#### The task
Each line of the records below that holds "clipPath" should be returned.

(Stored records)
__________
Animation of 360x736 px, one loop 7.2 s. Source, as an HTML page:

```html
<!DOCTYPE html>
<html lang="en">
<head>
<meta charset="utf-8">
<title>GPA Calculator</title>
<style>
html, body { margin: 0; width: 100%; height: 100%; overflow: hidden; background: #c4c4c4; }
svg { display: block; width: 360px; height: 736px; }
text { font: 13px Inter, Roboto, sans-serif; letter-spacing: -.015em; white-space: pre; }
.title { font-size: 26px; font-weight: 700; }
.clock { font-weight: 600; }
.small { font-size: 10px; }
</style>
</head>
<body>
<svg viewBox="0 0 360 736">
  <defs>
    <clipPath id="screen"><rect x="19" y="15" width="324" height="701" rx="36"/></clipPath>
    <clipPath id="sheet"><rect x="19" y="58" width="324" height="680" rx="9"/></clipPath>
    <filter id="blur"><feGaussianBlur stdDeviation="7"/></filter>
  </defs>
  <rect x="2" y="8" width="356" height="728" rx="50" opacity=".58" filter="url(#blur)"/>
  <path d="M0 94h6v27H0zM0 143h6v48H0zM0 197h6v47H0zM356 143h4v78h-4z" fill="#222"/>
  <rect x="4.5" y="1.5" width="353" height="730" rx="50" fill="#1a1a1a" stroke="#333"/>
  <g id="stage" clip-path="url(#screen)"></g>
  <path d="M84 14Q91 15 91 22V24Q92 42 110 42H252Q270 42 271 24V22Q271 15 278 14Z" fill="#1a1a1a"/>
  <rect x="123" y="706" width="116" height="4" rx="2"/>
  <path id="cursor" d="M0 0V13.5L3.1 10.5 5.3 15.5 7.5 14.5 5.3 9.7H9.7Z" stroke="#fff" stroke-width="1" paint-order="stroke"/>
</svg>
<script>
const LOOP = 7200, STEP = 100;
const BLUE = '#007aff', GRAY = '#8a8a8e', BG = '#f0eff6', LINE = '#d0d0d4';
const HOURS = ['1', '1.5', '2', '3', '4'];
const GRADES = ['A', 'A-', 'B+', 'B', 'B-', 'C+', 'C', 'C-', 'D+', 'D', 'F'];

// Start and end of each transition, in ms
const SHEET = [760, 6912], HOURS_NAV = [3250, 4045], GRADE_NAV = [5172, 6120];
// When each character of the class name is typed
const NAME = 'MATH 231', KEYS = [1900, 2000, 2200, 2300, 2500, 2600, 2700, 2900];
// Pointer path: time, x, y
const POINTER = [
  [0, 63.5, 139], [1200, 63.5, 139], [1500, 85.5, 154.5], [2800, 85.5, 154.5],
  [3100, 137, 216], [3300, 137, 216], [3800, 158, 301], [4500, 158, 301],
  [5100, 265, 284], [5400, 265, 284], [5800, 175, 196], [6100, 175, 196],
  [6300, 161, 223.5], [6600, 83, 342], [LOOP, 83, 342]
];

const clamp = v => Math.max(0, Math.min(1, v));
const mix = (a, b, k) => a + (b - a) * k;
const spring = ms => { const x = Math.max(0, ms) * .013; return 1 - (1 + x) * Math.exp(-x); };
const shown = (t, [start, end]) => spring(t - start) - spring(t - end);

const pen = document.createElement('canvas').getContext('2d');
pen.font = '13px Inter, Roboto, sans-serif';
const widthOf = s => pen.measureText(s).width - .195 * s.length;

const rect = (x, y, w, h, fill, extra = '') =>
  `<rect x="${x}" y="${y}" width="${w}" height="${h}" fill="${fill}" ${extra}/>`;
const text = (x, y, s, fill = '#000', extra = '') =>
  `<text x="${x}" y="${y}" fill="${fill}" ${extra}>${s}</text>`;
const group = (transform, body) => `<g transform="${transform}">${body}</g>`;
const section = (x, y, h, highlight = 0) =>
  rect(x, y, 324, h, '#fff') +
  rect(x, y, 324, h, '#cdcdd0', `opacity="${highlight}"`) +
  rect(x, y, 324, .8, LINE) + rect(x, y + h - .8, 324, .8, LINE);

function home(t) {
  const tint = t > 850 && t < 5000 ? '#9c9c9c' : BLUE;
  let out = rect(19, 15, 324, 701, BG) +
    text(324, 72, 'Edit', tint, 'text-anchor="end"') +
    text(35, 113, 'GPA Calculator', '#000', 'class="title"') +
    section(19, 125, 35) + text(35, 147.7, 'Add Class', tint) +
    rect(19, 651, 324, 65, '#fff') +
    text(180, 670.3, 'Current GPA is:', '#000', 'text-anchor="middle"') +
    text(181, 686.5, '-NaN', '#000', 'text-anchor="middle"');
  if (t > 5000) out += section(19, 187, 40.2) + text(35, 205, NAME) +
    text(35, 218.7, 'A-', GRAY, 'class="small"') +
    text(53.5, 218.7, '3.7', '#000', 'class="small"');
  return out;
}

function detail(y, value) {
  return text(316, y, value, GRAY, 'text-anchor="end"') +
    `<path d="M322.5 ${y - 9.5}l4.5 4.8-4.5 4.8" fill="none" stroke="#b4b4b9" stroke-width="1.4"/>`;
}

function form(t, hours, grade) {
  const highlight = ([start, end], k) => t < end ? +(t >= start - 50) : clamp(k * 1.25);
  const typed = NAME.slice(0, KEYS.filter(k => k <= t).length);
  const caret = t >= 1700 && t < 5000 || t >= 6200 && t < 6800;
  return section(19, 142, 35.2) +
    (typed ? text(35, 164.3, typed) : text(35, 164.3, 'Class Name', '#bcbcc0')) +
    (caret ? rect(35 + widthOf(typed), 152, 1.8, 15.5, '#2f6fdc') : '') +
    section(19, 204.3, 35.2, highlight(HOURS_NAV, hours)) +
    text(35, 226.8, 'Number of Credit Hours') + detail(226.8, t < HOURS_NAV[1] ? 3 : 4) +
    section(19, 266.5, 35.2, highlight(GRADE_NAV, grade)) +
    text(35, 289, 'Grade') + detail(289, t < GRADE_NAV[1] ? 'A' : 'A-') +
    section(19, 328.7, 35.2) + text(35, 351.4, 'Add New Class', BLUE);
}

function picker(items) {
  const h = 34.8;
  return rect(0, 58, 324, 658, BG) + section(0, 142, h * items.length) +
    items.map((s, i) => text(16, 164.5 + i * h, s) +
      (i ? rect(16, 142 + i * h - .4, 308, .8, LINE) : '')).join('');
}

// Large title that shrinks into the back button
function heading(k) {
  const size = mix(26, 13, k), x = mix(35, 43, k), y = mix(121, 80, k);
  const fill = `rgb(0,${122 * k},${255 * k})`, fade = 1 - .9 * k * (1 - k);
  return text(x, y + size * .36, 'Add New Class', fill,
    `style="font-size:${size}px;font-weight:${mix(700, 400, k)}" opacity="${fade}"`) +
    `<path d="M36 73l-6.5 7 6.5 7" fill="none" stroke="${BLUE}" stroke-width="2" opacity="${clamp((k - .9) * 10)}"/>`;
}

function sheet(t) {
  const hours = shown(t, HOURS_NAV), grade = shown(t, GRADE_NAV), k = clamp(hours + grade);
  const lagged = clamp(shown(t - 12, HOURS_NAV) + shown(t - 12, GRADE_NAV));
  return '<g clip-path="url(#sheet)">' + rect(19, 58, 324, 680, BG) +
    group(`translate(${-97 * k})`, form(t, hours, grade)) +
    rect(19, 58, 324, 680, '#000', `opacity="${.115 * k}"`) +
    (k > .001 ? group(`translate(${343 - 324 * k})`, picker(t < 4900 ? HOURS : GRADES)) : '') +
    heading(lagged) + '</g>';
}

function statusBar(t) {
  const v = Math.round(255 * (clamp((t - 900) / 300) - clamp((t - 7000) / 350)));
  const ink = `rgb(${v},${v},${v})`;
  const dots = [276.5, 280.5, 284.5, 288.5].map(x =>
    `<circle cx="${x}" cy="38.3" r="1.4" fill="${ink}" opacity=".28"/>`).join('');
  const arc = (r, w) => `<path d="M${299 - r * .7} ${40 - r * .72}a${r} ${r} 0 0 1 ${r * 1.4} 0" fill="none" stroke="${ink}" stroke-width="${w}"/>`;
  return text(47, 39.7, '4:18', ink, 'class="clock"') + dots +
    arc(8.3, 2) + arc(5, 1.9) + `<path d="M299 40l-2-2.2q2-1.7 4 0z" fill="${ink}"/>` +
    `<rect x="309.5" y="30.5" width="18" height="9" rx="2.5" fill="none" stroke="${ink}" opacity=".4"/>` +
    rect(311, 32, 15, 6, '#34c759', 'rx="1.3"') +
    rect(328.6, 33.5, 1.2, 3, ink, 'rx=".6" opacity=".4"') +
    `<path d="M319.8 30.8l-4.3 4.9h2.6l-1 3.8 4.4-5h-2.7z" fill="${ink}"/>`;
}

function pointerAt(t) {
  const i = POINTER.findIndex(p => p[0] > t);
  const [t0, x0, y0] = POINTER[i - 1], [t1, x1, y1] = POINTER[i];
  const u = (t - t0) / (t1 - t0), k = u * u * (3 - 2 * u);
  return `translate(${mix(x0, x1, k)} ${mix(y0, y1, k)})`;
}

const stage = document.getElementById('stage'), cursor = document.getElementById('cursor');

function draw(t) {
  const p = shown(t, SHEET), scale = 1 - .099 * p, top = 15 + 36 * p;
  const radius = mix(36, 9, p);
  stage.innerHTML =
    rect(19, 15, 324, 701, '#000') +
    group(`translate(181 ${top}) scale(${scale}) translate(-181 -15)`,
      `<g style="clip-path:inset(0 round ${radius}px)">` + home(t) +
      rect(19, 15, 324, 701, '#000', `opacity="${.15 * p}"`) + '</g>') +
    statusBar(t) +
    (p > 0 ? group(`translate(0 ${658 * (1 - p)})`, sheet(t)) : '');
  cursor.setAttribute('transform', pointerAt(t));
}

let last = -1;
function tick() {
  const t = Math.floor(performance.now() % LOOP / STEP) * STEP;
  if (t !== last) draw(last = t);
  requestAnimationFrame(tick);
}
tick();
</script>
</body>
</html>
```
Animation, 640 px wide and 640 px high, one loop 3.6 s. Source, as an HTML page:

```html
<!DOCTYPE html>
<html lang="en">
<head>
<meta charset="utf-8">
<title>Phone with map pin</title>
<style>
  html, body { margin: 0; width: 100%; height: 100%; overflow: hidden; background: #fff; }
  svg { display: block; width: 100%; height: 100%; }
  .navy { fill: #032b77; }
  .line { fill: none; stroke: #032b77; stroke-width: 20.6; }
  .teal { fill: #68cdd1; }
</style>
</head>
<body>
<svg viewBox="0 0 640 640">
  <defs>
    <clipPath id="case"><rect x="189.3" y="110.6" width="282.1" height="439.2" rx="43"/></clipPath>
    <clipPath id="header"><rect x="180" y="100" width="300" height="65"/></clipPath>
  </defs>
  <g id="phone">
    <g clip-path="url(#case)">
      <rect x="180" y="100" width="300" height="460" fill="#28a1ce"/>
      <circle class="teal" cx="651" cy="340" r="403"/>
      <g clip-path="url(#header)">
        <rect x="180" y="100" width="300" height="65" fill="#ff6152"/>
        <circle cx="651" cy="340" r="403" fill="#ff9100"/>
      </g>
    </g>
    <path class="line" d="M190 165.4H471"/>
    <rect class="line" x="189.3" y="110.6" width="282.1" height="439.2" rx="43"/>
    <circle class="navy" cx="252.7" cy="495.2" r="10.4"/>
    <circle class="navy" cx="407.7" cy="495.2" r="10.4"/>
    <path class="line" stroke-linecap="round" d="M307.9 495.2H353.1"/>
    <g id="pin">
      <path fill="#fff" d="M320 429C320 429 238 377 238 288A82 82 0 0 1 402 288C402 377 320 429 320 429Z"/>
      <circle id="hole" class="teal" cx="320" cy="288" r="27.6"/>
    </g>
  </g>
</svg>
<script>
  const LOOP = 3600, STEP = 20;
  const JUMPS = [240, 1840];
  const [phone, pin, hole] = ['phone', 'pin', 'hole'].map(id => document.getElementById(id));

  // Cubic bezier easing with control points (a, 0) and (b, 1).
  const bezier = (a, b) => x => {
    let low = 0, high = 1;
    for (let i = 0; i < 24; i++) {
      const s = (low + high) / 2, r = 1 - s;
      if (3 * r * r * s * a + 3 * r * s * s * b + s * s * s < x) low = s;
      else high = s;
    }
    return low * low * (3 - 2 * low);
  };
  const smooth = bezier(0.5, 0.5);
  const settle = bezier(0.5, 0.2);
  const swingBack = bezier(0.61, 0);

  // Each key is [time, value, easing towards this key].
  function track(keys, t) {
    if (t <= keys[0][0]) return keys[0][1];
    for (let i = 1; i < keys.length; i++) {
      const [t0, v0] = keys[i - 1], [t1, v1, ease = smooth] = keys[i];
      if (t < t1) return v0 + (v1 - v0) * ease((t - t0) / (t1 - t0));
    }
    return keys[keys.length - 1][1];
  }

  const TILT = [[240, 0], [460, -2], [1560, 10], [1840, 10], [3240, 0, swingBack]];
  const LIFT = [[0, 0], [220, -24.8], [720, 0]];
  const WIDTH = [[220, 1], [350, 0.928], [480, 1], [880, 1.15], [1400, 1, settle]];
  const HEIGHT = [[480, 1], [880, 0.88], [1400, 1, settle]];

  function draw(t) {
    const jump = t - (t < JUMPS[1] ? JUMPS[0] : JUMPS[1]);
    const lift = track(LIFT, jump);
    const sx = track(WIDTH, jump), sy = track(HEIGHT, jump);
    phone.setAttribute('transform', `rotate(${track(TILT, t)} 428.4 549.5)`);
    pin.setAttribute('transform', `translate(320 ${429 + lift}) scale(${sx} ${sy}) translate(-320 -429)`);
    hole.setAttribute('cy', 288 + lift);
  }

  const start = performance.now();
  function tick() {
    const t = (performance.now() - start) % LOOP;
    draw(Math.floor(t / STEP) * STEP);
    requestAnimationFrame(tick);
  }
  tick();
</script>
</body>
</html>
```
__________
#### Output for this exercise
    <clipPath id="screen"><rect x="19" y="15" width="324" height="701" rx="36"/></clipPath>
    <clipPath id="sheet"><rect x="19" y="58" width="324" height="680" rx="9"/></clipPath>
    <clipPath id="case"><rect x="189.3" y="110.6" width="282.1" height="439.2" rx="43"/></clipPath>
    <clipPath id="header"><rect x="180" y="100" width="300" height="65"/></clipPath>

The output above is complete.